Data extracts -
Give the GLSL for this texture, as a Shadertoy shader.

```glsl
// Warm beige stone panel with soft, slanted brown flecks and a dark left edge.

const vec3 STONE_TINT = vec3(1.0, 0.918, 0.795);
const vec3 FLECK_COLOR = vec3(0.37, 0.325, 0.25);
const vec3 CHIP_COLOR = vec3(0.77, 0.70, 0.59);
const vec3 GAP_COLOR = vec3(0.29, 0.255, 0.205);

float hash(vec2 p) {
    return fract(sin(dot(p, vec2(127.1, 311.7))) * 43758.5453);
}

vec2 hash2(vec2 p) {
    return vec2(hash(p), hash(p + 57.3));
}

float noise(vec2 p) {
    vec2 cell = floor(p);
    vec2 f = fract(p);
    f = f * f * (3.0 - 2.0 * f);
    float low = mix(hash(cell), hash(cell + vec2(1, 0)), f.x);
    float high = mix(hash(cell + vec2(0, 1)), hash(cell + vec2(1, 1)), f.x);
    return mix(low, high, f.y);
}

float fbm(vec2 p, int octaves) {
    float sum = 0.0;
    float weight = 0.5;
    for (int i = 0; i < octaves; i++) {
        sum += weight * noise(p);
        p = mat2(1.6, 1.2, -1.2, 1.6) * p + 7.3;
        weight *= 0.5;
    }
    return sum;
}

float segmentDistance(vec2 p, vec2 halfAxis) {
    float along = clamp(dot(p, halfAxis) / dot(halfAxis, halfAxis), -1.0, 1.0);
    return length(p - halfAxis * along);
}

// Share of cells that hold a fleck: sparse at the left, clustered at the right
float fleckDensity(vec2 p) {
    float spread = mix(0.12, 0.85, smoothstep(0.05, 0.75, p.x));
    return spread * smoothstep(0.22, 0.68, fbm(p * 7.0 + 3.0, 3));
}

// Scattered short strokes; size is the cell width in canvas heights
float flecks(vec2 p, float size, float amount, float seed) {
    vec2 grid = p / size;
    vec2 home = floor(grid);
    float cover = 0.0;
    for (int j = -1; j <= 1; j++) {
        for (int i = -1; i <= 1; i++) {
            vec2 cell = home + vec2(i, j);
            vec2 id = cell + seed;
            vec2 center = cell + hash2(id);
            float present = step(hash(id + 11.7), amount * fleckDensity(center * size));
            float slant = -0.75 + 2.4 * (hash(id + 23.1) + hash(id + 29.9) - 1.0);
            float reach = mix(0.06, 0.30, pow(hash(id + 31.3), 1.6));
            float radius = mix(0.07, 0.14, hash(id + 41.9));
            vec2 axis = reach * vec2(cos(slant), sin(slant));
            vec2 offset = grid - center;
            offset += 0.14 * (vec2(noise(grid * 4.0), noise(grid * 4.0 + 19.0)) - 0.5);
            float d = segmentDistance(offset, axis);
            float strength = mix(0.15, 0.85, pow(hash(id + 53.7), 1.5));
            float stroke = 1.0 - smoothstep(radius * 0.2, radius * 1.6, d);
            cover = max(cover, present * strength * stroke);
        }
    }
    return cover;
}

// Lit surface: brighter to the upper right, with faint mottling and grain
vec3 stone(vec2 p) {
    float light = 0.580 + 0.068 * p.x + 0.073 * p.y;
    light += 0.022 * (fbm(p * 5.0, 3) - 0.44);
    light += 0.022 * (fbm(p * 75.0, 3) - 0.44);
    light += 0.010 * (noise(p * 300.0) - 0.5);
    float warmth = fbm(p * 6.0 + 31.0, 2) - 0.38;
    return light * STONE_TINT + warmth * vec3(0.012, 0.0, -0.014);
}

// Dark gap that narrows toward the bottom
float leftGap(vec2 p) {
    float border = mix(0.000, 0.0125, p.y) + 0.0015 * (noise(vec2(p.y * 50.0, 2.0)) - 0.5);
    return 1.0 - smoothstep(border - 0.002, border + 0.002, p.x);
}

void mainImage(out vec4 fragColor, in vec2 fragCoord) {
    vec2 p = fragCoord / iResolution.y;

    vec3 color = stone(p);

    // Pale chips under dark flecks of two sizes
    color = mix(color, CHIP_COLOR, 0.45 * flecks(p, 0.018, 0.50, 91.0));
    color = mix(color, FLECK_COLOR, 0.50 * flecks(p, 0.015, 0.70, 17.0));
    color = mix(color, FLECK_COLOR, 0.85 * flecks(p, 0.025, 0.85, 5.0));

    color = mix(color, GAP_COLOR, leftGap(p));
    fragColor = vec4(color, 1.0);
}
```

What to do -
Repeat back the data above, exact to the last character.

Solved problem -
Give the GLSL for this texture, as a Shadertoy shader.

```glsl
// Warm beige stone panel with soft, slanted brown flecks and a dark left edge.

const vec3 STONE_TINT = vec3(1.0, 0.918, 0.795);
const vec3 FLECK_COLOR = vec3(0.37, 0.325, 0.25);
const vec3 CHIP_COLOR = vec3(0.77, 0.70, 0.59);
const vec3 GAP_COLOR = vec3(0.29, 0.255, 0.205);

float hash(vec2 p) {
    return fract(sin(dot(p, vec2(127.1, 311.7))) * 43758.5453);
}

vec2 hash2(vec2 p) {
    return vec2(hash(p), hash(p + 57.3));
}

float noise(vec2 p) {
    vec2 cell = floor(p);
    vec2 f = fract(p);
    f = f * f * (3.0 - 2.0 * f);
    float low = mix(hash(cell), hash(cell + vec2(1, 0)), f.x);
    float high = mix(hash(cell + vec2(0, 1)), hash(cell + vec2(1, 1)), f.x);
    return mix(low, high, f.y);
}

float fbm(vec2 p, int octaves) {
    float sum = 0.0;
    float weight = 0.5;
    for (int i = 0; i < octaves; i++) {
        sum += weight * noise(p);
        p = mat2(1.6, 1.2, -1.2, 1.6) * p + 7.3;
        weight *= 0.5;
    }
    return sum;
}

float segmentDistance(vec2 p, vec2 halfAxis) {
    float along = clamp(dot(p, halfAxis) / dot(halfAxis, halfAxis), -1.0, 1.0);
    return length(p - halfAxis * along);
}

// Share of cells that hold a fleck: sparse at the left, clustered at the right
float fleckDensity(vec2 p) {
    float spread = mix(0.12, 0.85, smoothstep(0.05, 0.75, p.x));
    return spread * smoothstep(0.22, 0.68, fbm(p * 7.0 + 3.0, 3));
}

// Scattered short strokes; size is the cell width in canvas heights
float flecks(vec2 p, float size, float amount, float seed) {
    vec2 grid = p / size;
    vec2 home = floor(grid);
    float cover = 0.0;
    for (int j = -1; j <= 1; j++) {
        for (int i = -1; i <= 1; i++) {
            vec2 cell = home + vec2(i, j);
            vec2 id = cell + seed;
            vec2 center = cell + hash2(id);
            float present = step(hash(id + 11.7), amount * fleckDensity(center * size));
            float slant = -0.75 + 2.4 * (hash(id + 23.1) + hash(id + 29.9) - 1.0);
            float reach = mix(0.06, 0.30, pow(hash(id + 31.3), 1.6));
            float radius = mix(0.07, 0.14, hash(id + 41.9));
            vec2 axis = reach * vec2(cos(slant), sin(slant));
            vec2 offset = grid - center;
            offset += 0.14 * (vec2(noise(grid * 4.0), noise(grid * 4.0 + 19.0)) - 0.5);
            float d = segmentDistance(offset, axis);
            float strength = mix(0.15, 0.85, pow(hash(id + 53.7), 1.5));
            float stroke = 1.0 - smoothstep(radius * 0.2, radius * 1.6, d);
            cover = max(cover, present * strength * stroke);
        }
    }
    return cover;
}

// Lit surface: brighter to the upper right, with faint mottling and grain
vec3 stone(vec2 p) {
    float light = 0.580 + 0.068 * p.x + 0.073 * p.y;
    light += 0.022 * (fbm(p * 5.0, 3) - 0.44);
    light += 0.022 * (fbm(p * 75.0, 3) - 0.44);
    light += 0.010 * (noise(p * 300.0) - 0.5);
    float warmth = fbm(p * 6.0 + 31.0, 2) - 0.38;
    return light * STONE_TINT + warmth * vec3(0.012, 0.0, -0.014);
}

// Dark gap that narrows toward the bottom
float leftGap(vec2 p) {
    float border = mix(0.000, 0.0125, p.y) + 0.0015 * (noise(vec2(p.y * 50.0, 2.0)) - 0.5);
    return 1.0 - smoothstep(border - 0.002, border + 0.002, p.x);
}

void mainImage(out vec4 fragColor, in vec2 fragCoord) {
    vec2 p = fragCoord / iResolution.y;

    vec3 color = stone(p);

    // Pale chips under dark flecks of two sizes
    color = mix(color, CHIP_COLOR, 0.45 * flecks(p, 0.018, 0.50, 91.0));
    color = mix(color, FLECK_COLOR, 0.50 * flecks(p, 0.015, 0.70, 17.0));
    color = mix(color, FLECK_COLOR, 0.85 * flecks(p, 0.025, 0.85, 5.0));

    color = mix(color, GAP_COLOR, leftGap(p));
    fragColor = vec4(color, 1.0);
}
```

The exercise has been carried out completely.